A pension fund that owns shares of Continental Resources has alleged in a lawsuit that a nearly $100 million investment by Continental in a pipeline project will benefit chief executive Harold Hamm at the shareholders’ expense.
Hamm’s company, Hiland Partners, is receiving partial funding from Continental for the $300 million Double H crude oil pipeline project.
Hiland is constructing the 450-mile pipeline from North Dakota to Wyoming. It will have a daily capacity of up to 100,000 barrels of oil per day.
The Pennsylvania Laborers District Council Construction Industry Pension Fund filed the lawsuit against Hamm, six of Continental’s directors, and Hiland entities.
The suit in Oklahoma state court seeks damages and the return of profits and other benefits derived from the pipeline transaction to the company.
“A Reuters’ analysis of Continental’s U.S. Securities and Exchange Commission (SEC) filings since 1996 shows the investment in Double H is one of many contracts Continental has entered with other Hamm-owned energy and logistics firms. The total value of the contracts exceeds $550 million,” according to the report.
Last year Continental committed to pay $95.8 million for a five-year option to ship 10,000 barrels per day on the Double H pipeline.
Continental told Reuters the lawsuit has no merit.
Double H was “fully and adequately reviewed by the full Board’s disinterested and independent directors,” Continental’s General Counsel Eric Eissenstat said in an email.
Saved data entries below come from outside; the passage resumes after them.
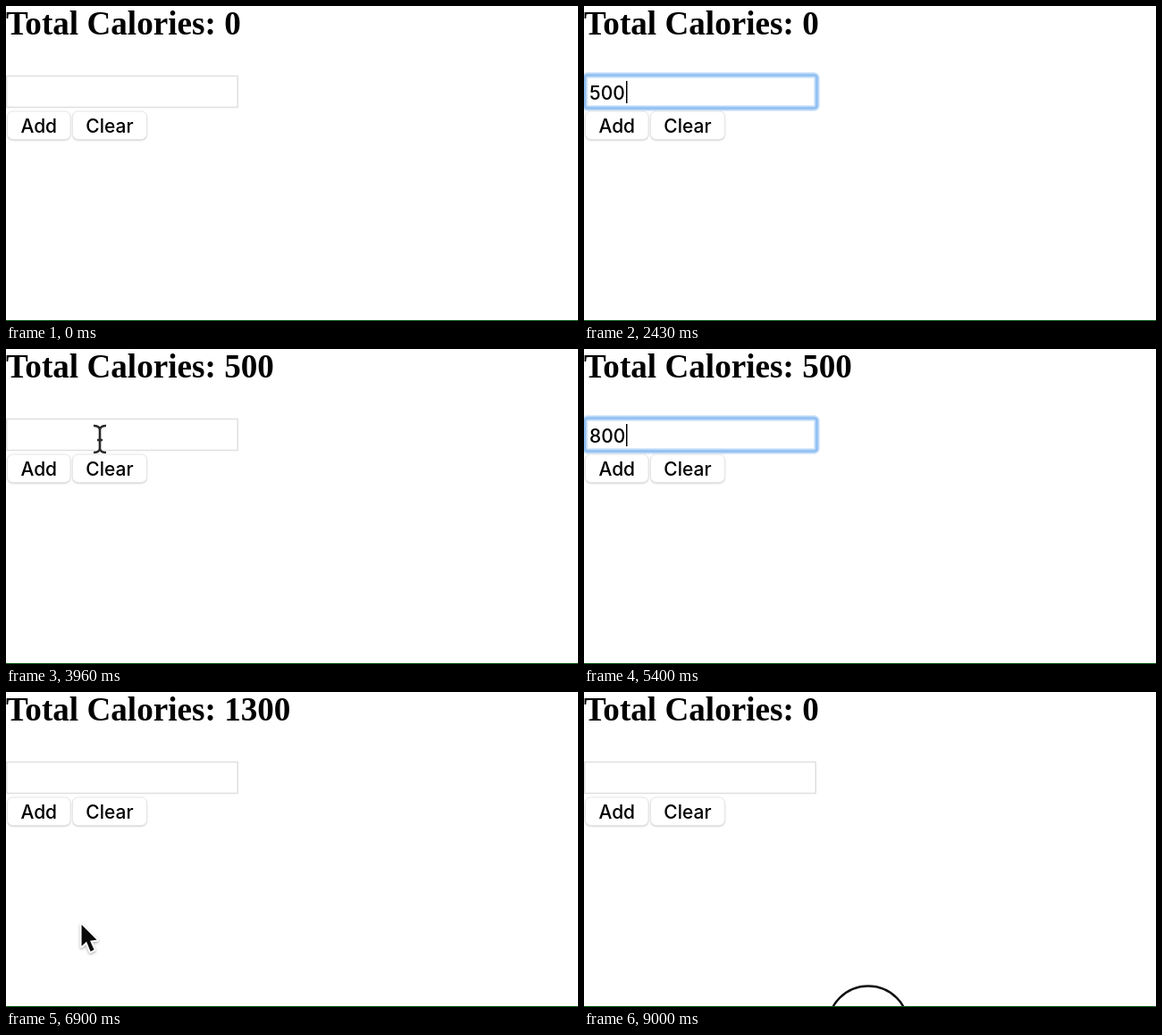
Write an HTML page with a canvas that moves like this. It is 640 by 353 pixels and loops after 9030 ms.

```html
<!DOCTYPE html>
<html lang="en">
<head>
<meta charset="utf-8">
<title>Calorie counter</title>
<style>
  html, body { margin: 0; width: 100%; height: 100%; overflow: hidden; background: #fff; }
  canvas { display: block; }
</style>
</head>
<body>
<canvas id="stage" width="640" height="353"></canvas>
<script>
const ctx = document.getElementById('stage').getContext('2d');
const LOOP = 9030, STEP = 30;
const UI_FONT = '500 21px Inter, Roboto, sans-serif';
const TITLE_FONT = 'bold 37.15px "Liberation Serif", "Noto Serif", serif';

const KEY_GAP = 390, PRESS_MS = 150, RING_MS = 180, CLEAR_AT = 8100;

// One round: click the field, type an amount, press Add.
const rounds = [
  { focus: 1230, type: 1650, press: 3480, amount: '500' },
  { focus: 4200, type: 4500, press: 6030, amount: '800' }
];

// Pointer glides; sag bends the path downwards.
const exit = { x: 292, y: 353 }, add = { x: 50, y: 137 }, field = { x: 105, y: 101 };
const glides = [
  { from: 30, ms: 870, to: { x: 137, y: 90 }, sag: -60 },
  { from: 2880, ms: 480, to: add, sag: 0 },
  { from: 3780, ms: 150, to: field, sag: 0 },
  { from: 5700, ms: 270, to: add, sag: 0 },
  { from: 6450, ms: 990, to: { x: 130, y: 152 }, sag: 120 },
  { from: 7470, ms: 390, to: { x: 113, y: 142 }, sag: 12 },
  { from: 8550, ms: 210, to: exit, sag: 0 }
];

const ease = p => p * p * (3 - 2 * p);
const pressed = (t, from) => t >= from && t < from + PRESS_MS;

function pointerAt(t) {
  const i = glides.findLastIndex(g => t >= g.from);
  if (i < 0) return exit;
  const { from, ms, to, sag } = glides[i];
  const start = i ? glides[i - 1].to : exit;
  const p = ease(Math.min(1, (t - from) / ms));
  return {
    x: start.x + (to.x - start.x) * p,
    y: start.y + (to.y - start.y) * p + sag * Math.sin(Math.PI * p)
  };
}

// Typing hides the pointer until it moves again.
function pointerHidden(t) {
  const typing = rounds.findLast(r => t >= r.type);
  const glide = glides.findLast(g => t >= g.from);
  return !glide || glide.to === exit && t >= glide.from + glide.ms
    || typing && glide.from < typing.type;
}

function totalAt(t) {
  if (t >= CLEAR_AT + PRESS_MS) return 0;
  return rounds.filter(r => t >= r.press + PRESS_MS)
    .reduce((sum, r) => sum + Number(r.amount), 0);
}

function text(str, x, y, font, color = '#000', align = 'left') {
  ctx.font = font;
  ctx.fillStyle = color;
  ctx.textAlign = align;
  ctx.fillText(str, x, y);
}

function stroke(width, color) {
  ctx.lineWidth = width;
  ctx.strokeStyle = color;
  ctx.stroke();
}

function box(x, y, w, h, r) {
  ctx.beginPath();
  ctx.roundRect(x, y, w, h, r);
}

function drawButton(label, x, w, down) {
  const y = 118, h = 31.5;
  const blue = ctx.createLinearGradient(0, y, 0, y + h);
  blue.addColorStop(0, '#6cb3fa');
  blue.addColorStop(1, '#0f6ff5');
  ctx.save();
  ctx.shadowColor = 'rgba(0,0,0,0.25)';
  ctx.shadowBlur = 2;
  ctx.shadowOffsetY = 1;
  box(x, y, w, h, 6);
  ctx.fillStyle = down ? blue : '#fff';
  ctx.fill();
  ctx.restore();
  stroke(1, down ? '#3d86ea' : '#e6e6e6');
  text(label, x + w / 2, 142, UI_FONT, down ? '#fff' : '#000', 'center');
}

function drawRing(p) {
  const grow = (1 - p) * 9;
  ctx.save();
  ctx.globalAlpha = p;
  box(1 - grow, 77.5 - grow, 259.5 + grow * 2, 37 + grow * 2, 3);
  stroke(7, '#dcebfc');
  stroke(4.5, '#b0d3f8');
  stroke(2, '#8fbdf0');
  ctx.restore();
}

function drawField(t) {
  box(0.75, 78.5, 258.5, 35, 0);
  stroke(1.5, '#e0e0e0');

  const round = rounds.find(r => t >= r.focus && t < r.press + PRESS_MS);
  if (!round) return;
  const focused = t < round.press;
  if (focused) drawRing(Math.min(1, (t - round.focus + STEP) / RING_MS));

  const typed = Math.max(0, Math.floor((t - round.type) / KEY_GAP) + 1);
  const value = round.amount.slice(0, typed);
  text(value, 6, 105, UI_FONT);
  const caretOn = t < round.type + 2.7 * KEY_GAP || t >= round.press - 600;
  if (focused && caretOn) {
    ctx.fillRect(Math.round(7 + ctx.measureText(value).width), 84, 1.5, 25);
  }
}

function drawArrow() {
  const outline = new Path2D('M0 0V24L5.5 19L10 30L14 28L9.5 18L17 17Z');
  ctx.lineJoin = 'round';
  ctx.shadowColor = 'rgba(0,0,0,0.3)';
  ctx.shadowBlur = 3;
  ctx.shadowOffsetY = 1.5;
  ctx.lineWidth = 4;
  ctx.strokeStyle = '#fff';
  ctx.stroke(outline);
  ctx.shadowColor = 'transparent';
  ctx.fillStyle = '#0a0a0a';
  ctx.fill(outline);
}

function drawBeam() {
  ctx.beginPath();
  for (const s of [-1, 1]) {
    ctx.moveTo(-7, 15 * s);
    ctx.quadraticCurveTo(-1, 15 * s, 0, 11 * s);
    ctx.quadraticCurveTo(1, 15 * s, 7, 15 * s);
  }
  ctx.moveTo(0, -12);
  ctx.lineTo(0, 12);
  ctx.moveTo(-3, 1);
  ctx.lineTo(3, 1);
  stroke(5, '#fff');
  stroke(2.6, '#2b2b2b');
}

function drawPointer(t) {
  if (pointerHidden(t)) return;
  const { x, y } = pointerAt(t);
  const overField = x < 260 && y > 78 && y < 114;
  ctx.save();
  ctx.translate(x, y);
  if (overField && t >= rounds[0].focus) drawBeam();
  else drawArrow();
  ctx.restore();
}

// A ring rises from the bottom edge as the loop ends.
function drawCircle(t) {
  const rise = Math.min(1, (t - LOOP + 90) / 60);
  if (rise <= 0) return;
  ctx.beginPath();
  ctx.arc(318, 398 - 23.5 * rise, 45, 0, Math.PI * 2);
  stroke(2.5, '#111');
}

function draw(t) {
  ctx.fillStyle = '#fff';
  ctx.fillRect(0, 0, 640, 353);
  text('Total Calories: ' + totalAt(t), 0, 32, TITLE_FONT);
  drawField(t);
  drawButton('Add', 1.5, 70.5, rounds.some(r => pressed(t, r.press)));
  drawButton('Clear', 74.5, 83, pressed(t, CLEAR_AT));
  drawCircle(t);
  drawPointer(t);
  ctx.fillStyle = '#0b5a14';
  ctx.fillRect(0, 352, 640, 1);
}

const start = performance.now();
function frame() {
  const t = (performance.now() - start) % LOOP;
  draw(Math.floor(t / STEP) * STEP);
  requestAnimationFrame(frame);
}
frame();
</script>
</body>
</html>
```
They “expressly found it to be in the best interests of the company” as pipeline infrastructure in and around North Dakota catches up with booming oil production there.
Continental’s shares have risen more than sevenfold since its 2007 initial public offering, Reuters said. “Hamm transformed Continental into a leading driller in North Dakota, where a boom in Bakken production has helped push U.S. oil output to near 25-year highs.”
Hamm helped discover North Dakota’s Bakken shale when he was a wildcatter.
“He now owns more oil in the ground than any other American through his 68 percent stake in Continental worth more than $13 billion,” Reuters said, citing industry experts.
Forbes ranked Hamm 33rd on its list of the 400 richest Americans.